- What to produce -
All of the records below are to be output exactly; no image belongs in the result.

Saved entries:
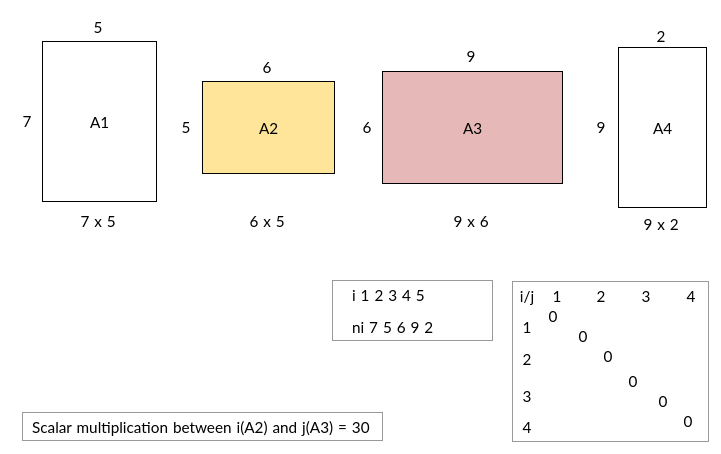
<!DOCTYPE html>
<html lang="en">
<head>
<meta charset="utf-8">
<title>Matrix chain multiplication</title>
<style>
:root {
  --paper: #ffffff;
  --ink: #000000;
  --panel-line: #999999;
  --yellow: #ffe599;
  --rose: #e6b8b7;
}
* { box-sizing: border-box; margin: 0; padding: 0; }
html, body { width: 721px; height: 454px; overflow: hidden; background: var(--paper); }
.diagram {
  position: relative; width: 721px; height: 454px; overflow: hidden;
  color: var(--ink); font: 15.3px/20px Lato, "Open Sans", sans-serif;
  word-spacing: 1px; white-space: nowrap;
}
.matrix, .panel { position: absolute; left: var(--x); top: var(--y); width: var(--w); height: var(--h); }
.matrix {
  display: flex; align-items: center; justify-content: center;
  border: 1px solid var(--ink); background: var(--fill, var(--paper));
}
.label { position: absolute; left: var(--x); top: var(--y); transform: translate(-50%, -50%); }
.panel { border: 1px solid var(--panel-line); }
.sizes { display: flex; flex-direction: column; gap: 12px; padding: 4px 0 0 19px; }
.result { display: flex; align-items: center; padding-left: 9px; }
</style>
</head>
<body>
<main class="diagram">
  <div class="matrix" style="--x:42px;--y:41px;--w:115px;--h:161px">A1</div>
  <span class="label" style="--x:98px;--y:27px">5</span>
  <span class="label" style="--x:27px;--y:121px">7</span>
  <span class="label" style="--x:98px;--y:221px">7 x 5</span>

  <div class="matrix" style="--x:202px;--y:81px;--w:133px;--h:93px;--fill:var(--yellow)">A2</div>
  <span class="label" style="--x:267px;--y:67px">6</span>
  <span class="label" style="--x:186px;--y:127px">5</span>
  <span class="label" style="--x:267px;--y:221px">6 x 5</span>

  <div class="matrix" style="--x:382px;--y:71px;--w:181px;--h:113px;--fill:var(--rose)">A3</div>
  <span class="label" style="--x:471px;--y:56px">9</span>
  <span class="label" style="--x:367px;--y:127px">6</span>
  <span class="label" style="--x:471px;--y:221px">9 x 6</span>

  <div class="matrix" style="--x:618px;--y:47px;--w:89px;--h:161px">A4</div>
  <span class="label" style="--x:661px;--y:36px">2</span>
  <span class="label" style="--x:601px;--y:127px">9</span>
  <span class="label" style="--x:661px;--y:224px">9 x 2</span>

  <section class="panel sizes" style="--x:332px;--y:280px;--w:161px;--h:61px">
    <p>i 1 2 3 4 5</p>
    <p>ni 7 5 6 9 2</p>
  </section>

  <section class="panel cost-table" style="--x:512px;--y:281px;--w:197px;--h:161px">
    <span class="label" style="--x:14px;--y:14px">i/j</span>
    <span class="label" style="--x:44px;--y:14px">1</span>
    <span class="label" style="--x:88px;--y:14px">2</span>
    <span class="label" style="--x:133px;--y:14px">3</span>
    <span class="label" style="--x:178px;--y:14px">4</span>

    <span class="label" style="--x:14px;--y:45px">1</span>
    <span class="label" style="--x:14px;--y:77px">2</span>
    <span class="label" style="--x:14px;--y:114px">3</span>
    <span class="label" style="--x:14px;--y:145px">4</span>

    <span class="label" style="--x:40px;--y:34px">0</span>
    <span class="label" style="--x:70px;--y:54px">0</span>
    <span class="label" style="--x:95px;--y:74px">0</span>
    <span class="label" style="--x:120px;--y:99px">0</span>
    <span class="label" style="--x:150px;--y:119px">0</span>
    <span class="label" style="--x:175px;--y:139px">0</span>
  </section>

  <p class="panel result" style="--x:22px;--y:412px;--w:361px;--h:29px">Scalar multiplication between i(A2) and j(A3) = 30</p>
</main>
</body>
</html>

- Response -
<!DOCTYPE html>
<html lang="en">
<head>
<meta charset="utf-8">
<title>Matrix chain multiplication</title>
<style>
:root {
  --paper: #ffffff;
  --ink: #000000;
  --panel-line: #999999;
  --yellow: #ffe599;
  --rose: #e6b8b7;
}
* { box-sizing: border-box; margin: 0; padding: 0; }
html, body { width: 721px; height: 454px; overflow: hidden; background: var(--paper); }
.diagram {
  position: relative; width: 721px; height: 454px; overflow: hidden;
  color: var(--ink); font: 15.3px/20px Lato, "Open Sans", sans-serif;
  word-spacing: 1px; white-space: nowrap;
}
.matrix, .panel { position: absolute; left: var(--x); top: var(--y); width: var(--w); height: var(--h); }
.matrix {
  display: flex; align-items: center; justify-content: center;
  border: 1px solid var(--ink); background: var(--fill, var(--paper));
}
.label { position: absolute; left: var(--x); top: var(--y); transform: translate(-50%, -50%); }
.panel { border: 1px solid var(--panel-line); }
.sizes { display: flex; flex-direction: column; gap: 12px; padding: 4px 0 0 19px; }
.result { display: flex; align-items: center; padding-left: 9px; }
</style>
</head>
<body>
<main class="diagram">
  <div class="matrix" style="--x:42px;--y:41px;--w:115px;--h:161px">A1</div>
  <span class="label" style="--x:98px;--y:27px">5</span>
  <span class="label" style="--x:27px;--y:121px">7</span>
  <span class="label" style="--x:98px;--y:221px">7 x 5</span>

  <div class="matrix" style="--x:202px;--y:81px;--w:133px;--h:93px;--fill:var(--yellow)">A2</div>
  <span class="label" style="--x:267px;--y:67px">6</span>
  <span class="label" style="--x:186px;--y:127px">5</span>
  <span class="label" style="--x:267px;--y:221px">6 x 5</span>

  <div class="matrix" style="--x:382px;--y:71px;--w:181px;--h:113px;--fill:var(--rose)">A3</div>
  <span class="label" style="--x:471px;--y:56px">9</span>
  <span class="label" style="--x:367px;--y:127px">6</span>
  <span class="label" style="--x:471px;--y:221px">9 x 6</span>

  <div class="matrix" style="--x:618px;--y:47px;--w:89px;--h:161px">A4</div>
  <span class="label" style="--x:661px;--y:36px">2</span>
  <span class="label" style="--x:601px;--y:127px">9</span>
  <span class="label" style="--x:661px;--y:224px">9 x 2</span>

  <section class="panel sizes" style="--x:332px;--y:280px;--w:161px;--h:61px">
    <p>i 1 2 3 4 5</p>
    <p>ni 7 5 6 9 2</p>
  </section>

  <section class="panel cost-table" style="--x:512px;--y:281px;--w:197px;--h:161px">
    <span class="label" style="--x:14px;--y:14px">i/j</span>
    <span class="label" style="--x:44px;--y:14px">1</span>
    <span class="label" style="--x:88px;--y:14px">2</span>
    <span class="label" style="--x:133px;--y:14px">3</span>
    <span class="label" style="--x:178px;--y:14px">4</span>

    <span class="label" style="--x:14px;--y:45px">1</span>
    <span class="label" style="--x:14px;--y:77px">2</span>
    <span class="label" style="--x:14px;--y:114px">3</span>
    <span class="label" style="--x:14px;--y:145px">4</span>

    <span class="label" style="--x:40px;--y:34px">0</span>
    <span class="label" style="--x:70px;--y:54px">0</span>
    <span class="label" style="--x:95px;--y:74px">0</span>
    <span class="label" style="--x:120px;--y:99px">0</span>
    <span class="label" style="--x:150px;--y:119px">0</span>
    <span class="label" style="--x:175px;--y:139px">0</span>
  </section>

  <p class="panel result" style="--x:22px;--y:412px;--w:361px;--h:29px">Scalar multiplication between i(A2) and j(A3) = 30</p>
</main>
</body>
</html>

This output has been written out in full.